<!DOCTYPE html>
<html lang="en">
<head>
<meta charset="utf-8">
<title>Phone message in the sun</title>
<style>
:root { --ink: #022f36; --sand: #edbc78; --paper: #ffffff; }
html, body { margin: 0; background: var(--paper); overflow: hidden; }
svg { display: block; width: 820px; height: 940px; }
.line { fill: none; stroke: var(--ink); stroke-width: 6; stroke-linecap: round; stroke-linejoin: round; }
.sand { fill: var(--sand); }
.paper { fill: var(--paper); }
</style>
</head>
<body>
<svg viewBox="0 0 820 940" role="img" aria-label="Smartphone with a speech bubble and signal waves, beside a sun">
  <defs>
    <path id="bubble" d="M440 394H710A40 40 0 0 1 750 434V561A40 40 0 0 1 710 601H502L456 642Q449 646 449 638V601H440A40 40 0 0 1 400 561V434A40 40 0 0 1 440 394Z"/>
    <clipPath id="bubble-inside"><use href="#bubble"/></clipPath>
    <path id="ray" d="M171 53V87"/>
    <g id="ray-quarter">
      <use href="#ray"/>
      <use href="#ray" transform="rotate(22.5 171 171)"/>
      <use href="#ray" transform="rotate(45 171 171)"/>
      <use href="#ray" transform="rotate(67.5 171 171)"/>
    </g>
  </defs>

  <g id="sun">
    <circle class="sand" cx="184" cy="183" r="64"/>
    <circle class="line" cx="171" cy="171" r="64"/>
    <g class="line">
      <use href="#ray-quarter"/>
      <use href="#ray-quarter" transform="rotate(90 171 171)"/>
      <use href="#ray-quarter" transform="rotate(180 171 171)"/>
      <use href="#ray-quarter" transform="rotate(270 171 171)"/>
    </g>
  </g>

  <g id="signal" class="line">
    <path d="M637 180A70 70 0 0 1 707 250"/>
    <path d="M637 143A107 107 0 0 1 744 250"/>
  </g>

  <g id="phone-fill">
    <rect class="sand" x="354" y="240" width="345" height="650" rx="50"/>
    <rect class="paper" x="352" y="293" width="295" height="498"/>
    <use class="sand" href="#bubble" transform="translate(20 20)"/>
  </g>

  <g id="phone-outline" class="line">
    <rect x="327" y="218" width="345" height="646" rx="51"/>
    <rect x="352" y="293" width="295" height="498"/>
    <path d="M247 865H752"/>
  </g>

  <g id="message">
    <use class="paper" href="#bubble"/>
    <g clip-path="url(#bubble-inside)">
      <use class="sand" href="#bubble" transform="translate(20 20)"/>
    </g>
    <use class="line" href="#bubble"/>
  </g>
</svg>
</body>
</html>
* * *
TASK INSTRUCTIONS -> Filter the lines above so that only those with the string "width" remain, then copy them.

RESULT OF THIS EXERCISE ->
svg { display: block; width: 820px; height: 940px; }
.line { fill: none; stroke: var(--ink); stroke-width: 6; stroke-linecap: round; stroke-linejoin: round; }
    <rect class="sand" x="354" y="240" width="345" height="650" rx="50"/>
    <rect class="paper" x="352" y="293" width="295" height="498"/>
    <rect x="327" y="218" width="345" height="646" rx="51"/>
    <rect x="352" y="293" width="295" height="498"/>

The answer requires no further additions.